One of the teachers in the local college commented to a fellow volunteer the other day,
“Mr. David! I saw Miss Ais at the bus-stop this morning!”
“Ah, very good, how did she seem?”
“She seemed fine. She was surrounded by criminals.”
Eventually, the bus comes around the corner, like an apparition to me, and I get on, relieved.
The situation at the bus stop is bad but it is a similar enough story elsewhere in the town. I am a source of absolute fascination. In the beginning I found it very limiting, I found I could go nowhere on my own and do nothing for myself in any comfort. Over time it has gotten easier as I have become more accustomed to life here and the culture. I can now go to most places on my own if I wish and do some things on my own. People still shout and stare but I am more confident. I could say that the experience has been a good lesson in humility for me as I am ordinarily fiercely independent, refusing all kind offers of help or assistance, but now I am forced to rely on the kindness of others, particularly two male volunteers who live nearby.

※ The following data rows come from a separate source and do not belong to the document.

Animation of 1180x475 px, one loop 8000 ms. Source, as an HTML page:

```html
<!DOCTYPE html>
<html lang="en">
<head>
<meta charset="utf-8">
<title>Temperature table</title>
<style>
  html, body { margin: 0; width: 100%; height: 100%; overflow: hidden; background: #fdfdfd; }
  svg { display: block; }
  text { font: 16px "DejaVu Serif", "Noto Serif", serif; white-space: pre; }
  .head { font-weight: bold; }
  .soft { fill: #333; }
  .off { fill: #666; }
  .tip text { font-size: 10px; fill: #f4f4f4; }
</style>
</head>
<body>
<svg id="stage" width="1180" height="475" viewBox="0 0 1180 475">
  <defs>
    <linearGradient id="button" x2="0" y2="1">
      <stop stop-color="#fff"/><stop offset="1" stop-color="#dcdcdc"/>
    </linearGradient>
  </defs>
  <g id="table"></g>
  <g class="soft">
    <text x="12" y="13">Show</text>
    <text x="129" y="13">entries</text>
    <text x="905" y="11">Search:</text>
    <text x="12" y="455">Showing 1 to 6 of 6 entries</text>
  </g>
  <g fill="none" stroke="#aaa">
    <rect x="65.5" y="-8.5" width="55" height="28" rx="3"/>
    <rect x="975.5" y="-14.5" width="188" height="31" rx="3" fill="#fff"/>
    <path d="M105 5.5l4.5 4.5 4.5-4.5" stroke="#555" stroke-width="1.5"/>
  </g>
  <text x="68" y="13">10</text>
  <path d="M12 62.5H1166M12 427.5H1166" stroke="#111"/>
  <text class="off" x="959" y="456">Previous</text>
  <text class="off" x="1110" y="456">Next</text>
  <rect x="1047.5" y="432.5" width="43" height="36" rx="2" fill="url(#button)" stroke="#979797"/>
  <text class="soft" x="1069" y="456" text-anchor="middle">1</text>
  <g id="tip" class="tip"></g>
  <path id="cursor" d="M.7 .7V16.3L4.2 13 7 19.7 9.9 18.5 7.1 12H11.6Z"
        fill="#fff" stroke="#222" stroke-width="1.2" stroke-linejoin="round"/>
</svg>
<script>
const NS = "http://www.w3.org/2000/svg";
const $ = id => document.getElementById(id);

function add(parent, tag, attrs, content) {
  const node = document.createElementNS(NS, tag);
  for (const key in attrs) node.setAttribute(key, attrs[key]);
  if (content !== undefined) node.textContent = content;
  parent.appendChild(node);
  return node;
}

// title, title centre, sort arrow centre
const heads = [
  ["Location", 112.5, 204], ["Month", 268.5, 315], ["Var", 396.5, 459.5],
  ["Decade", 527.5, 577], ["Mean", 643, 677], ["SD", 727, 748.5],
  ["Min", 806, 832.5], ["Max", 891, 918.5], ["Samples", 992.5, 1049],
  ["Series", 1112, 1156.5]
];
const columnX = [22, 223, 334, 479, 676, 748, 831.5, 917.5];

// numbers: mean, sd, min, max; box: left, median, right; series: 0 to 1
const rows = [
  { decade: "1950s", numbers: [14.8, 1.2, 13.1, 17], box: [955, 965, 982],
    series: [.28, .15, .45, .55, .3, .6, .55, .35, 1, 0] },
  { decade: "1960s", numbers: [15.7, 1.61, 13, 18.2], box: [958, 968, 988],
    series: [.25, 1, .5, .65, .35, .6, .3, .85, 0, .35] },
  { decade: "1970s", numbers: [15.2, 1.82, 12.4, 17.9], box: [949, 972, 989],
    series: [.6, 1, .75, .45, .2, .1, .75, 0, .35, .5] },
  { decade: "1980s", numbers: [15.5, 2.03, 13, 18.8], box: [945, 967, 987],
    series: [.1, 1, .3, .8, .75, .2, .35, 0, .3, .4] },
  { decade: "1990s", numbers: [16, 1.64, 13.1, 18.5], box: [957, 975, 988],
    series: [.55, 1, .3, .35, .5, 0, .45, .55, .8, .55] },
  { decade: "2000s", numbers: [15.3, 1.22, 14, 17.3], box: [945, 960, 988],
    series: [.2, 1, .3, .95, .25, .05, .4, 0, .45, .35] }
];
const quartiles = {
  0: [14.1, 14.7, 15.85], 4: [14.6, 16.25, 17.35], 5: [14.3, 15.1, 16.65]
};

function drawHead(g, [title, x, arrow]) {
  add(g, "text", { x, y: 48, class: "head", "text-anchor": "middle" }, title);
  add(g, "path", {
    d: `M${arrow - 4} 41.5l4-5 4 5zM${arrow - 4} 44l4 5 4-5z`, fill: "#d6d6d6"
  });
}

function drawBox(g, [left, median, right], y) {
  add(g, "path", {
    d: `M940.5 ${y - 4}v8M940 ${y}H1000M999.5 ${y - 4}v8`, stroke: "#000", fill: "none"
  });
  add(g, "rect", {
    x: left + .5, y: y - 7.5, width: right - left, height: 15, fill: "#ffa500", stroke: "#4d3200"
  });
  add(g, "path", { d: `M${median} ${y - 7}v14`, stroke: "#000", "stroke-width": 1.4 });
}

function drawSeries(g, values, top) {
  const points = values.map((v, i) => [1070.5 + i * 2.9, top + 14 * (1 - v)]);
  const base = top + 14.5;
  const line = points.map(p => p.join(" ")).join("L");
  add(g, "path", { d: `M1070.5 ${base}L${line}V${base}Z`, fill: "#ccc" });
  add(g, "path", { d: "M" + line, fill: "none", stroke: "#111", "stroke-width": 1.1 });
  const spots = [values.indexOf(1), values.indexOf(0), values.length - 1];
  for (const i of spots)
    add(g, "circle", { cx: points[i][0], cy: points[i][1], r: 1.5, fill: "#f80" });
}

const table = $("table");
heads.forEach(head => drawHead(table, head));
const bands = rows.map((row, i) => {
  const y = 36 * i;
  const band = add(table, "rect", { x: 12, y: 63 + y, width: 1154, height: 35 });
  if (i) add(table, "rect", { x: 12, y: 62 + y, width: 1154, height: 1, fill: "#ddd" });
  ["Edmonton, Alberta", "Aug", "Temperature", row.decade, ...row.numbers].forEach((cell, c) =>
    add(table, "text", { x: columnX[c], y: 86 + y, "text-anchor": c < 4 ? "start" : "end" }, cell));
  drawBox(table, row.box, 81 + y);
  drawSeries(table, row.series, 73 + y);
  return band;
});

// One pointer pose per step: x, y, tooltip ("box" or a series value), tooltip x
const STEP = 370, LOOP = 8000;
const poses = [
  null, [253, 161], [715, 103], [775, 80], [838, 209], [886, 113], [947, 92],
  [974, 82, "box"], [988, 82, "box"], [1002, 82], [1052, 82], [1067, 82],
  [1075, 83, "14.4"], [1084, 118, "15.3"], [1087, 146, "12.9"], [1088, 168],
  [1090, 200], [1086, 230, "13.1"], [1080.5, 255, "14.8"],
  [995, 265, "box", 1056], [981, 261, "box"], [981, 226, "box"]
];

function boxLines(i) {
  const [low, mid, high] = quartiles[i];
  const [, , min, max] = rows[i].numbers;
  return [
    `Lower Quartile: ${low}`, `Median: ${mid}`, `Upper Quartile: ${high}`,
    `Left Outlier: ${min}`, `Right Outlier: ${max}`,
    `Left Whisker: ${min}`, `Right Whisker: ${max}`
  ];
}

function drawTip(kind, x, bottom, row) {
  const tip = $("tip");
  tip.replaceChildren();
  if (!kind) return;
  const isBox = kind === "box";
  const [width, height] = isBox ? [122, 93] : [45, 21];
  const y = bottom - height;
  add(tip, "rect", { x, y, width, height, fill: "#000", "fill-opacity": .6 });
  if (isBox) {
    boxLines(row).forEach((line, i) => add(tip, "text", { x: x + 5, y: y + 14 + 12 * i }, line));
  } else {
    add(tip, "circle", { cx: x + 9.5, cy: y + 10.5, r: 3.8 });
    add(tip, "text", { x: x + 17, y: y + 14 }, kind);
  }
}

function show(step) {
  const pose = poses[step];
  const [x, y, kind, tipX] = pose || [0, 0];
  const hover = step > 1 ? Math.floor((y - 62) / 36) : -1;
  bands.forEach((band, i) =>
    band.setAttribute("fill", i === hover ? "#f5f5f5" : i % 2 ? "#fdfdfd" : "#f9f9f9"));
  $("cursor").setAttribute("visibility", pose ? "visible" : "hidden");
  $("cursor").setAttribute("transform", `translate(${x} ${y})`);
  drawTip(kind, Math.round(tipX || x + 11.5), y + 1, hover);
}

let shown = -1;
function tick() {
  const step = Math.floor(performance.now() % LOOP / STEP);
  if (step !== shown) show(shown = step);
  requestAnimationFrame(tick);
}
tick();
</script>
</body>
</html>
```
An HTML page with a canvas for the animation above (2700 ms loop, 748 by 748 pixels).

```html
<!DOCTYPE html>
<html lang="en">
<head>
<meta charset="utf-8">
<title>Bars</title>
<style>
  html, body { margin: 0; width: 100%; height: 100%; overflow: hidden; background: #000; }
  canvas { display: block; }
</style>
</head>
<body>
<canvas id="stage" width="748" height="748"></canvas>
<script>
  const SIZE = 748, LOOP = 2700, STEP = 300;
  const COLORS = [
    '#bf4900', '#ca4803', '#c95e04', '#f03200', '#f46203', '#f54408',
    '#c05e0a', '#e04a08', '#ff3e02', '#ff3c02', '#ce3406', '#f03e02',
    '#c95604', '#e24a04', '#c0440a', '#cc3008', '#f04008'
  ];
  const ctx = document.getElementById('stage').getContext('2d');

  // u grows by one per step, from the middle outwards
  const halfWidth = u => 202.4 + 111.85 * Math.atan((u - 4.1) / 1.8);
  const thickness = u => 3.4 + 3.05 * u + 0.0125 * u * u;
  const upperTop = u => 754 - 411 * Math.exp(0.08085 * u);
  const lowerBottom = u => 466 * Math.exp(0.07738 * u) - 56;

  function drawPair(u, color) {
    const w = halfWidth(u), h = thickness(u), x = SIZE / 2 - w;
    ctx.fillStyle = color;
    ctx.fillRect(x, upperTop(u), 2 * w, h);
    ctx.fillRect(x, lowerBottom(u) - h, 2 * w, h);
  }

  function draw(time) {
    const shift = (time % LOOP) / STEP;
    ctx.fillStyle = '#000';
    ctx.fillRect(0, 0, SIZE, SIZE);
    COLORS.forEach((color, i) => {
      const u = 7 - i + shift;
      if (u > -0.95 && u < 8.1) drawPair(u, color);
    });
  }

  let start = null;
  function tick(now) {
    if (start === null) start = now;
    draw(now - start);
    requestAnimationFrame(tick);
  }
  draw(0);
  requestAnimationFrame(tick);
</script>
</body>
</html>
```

In truth, children are my main fans and they are largely harmless. They demand money and new footballs from across the road but are more than satisfied with a little individual attention, a smile and a handshake when they get up close to you. The children here are the same as children the world over- they are curious and bold and I am so strange looking so I can understand their interest. But for me, it is harder to fathom a group of teenagers or grown men, following me, cat-calling at me, even trying to touch me, everything just shy of wanting to sit down on my lap.
It’s because I am so different; I know this. And I often wonder at it from their perspective and try to imagine what kind of a reception a young single Ethiopia woman would have received arriving to a town in Ireland, say in the 1950s. Would she have been swarmed and harassed by the local ne’er-do-wells and down-and-outs? Well, I don’t know really but when I think of this I remember to try and be more patient.
For your information, female volunteers with blonde hair seem to have the worst time of all and some claim to have been chased down the street before having a lock of their amber hair unceremoniously ripped out of their head by an overzealous admirer! Almost all female volunteers have been proposed marriage at some point or other. As yet, I have been disappointed in this regard and patiently await my first chance to refuse someone considerately 😉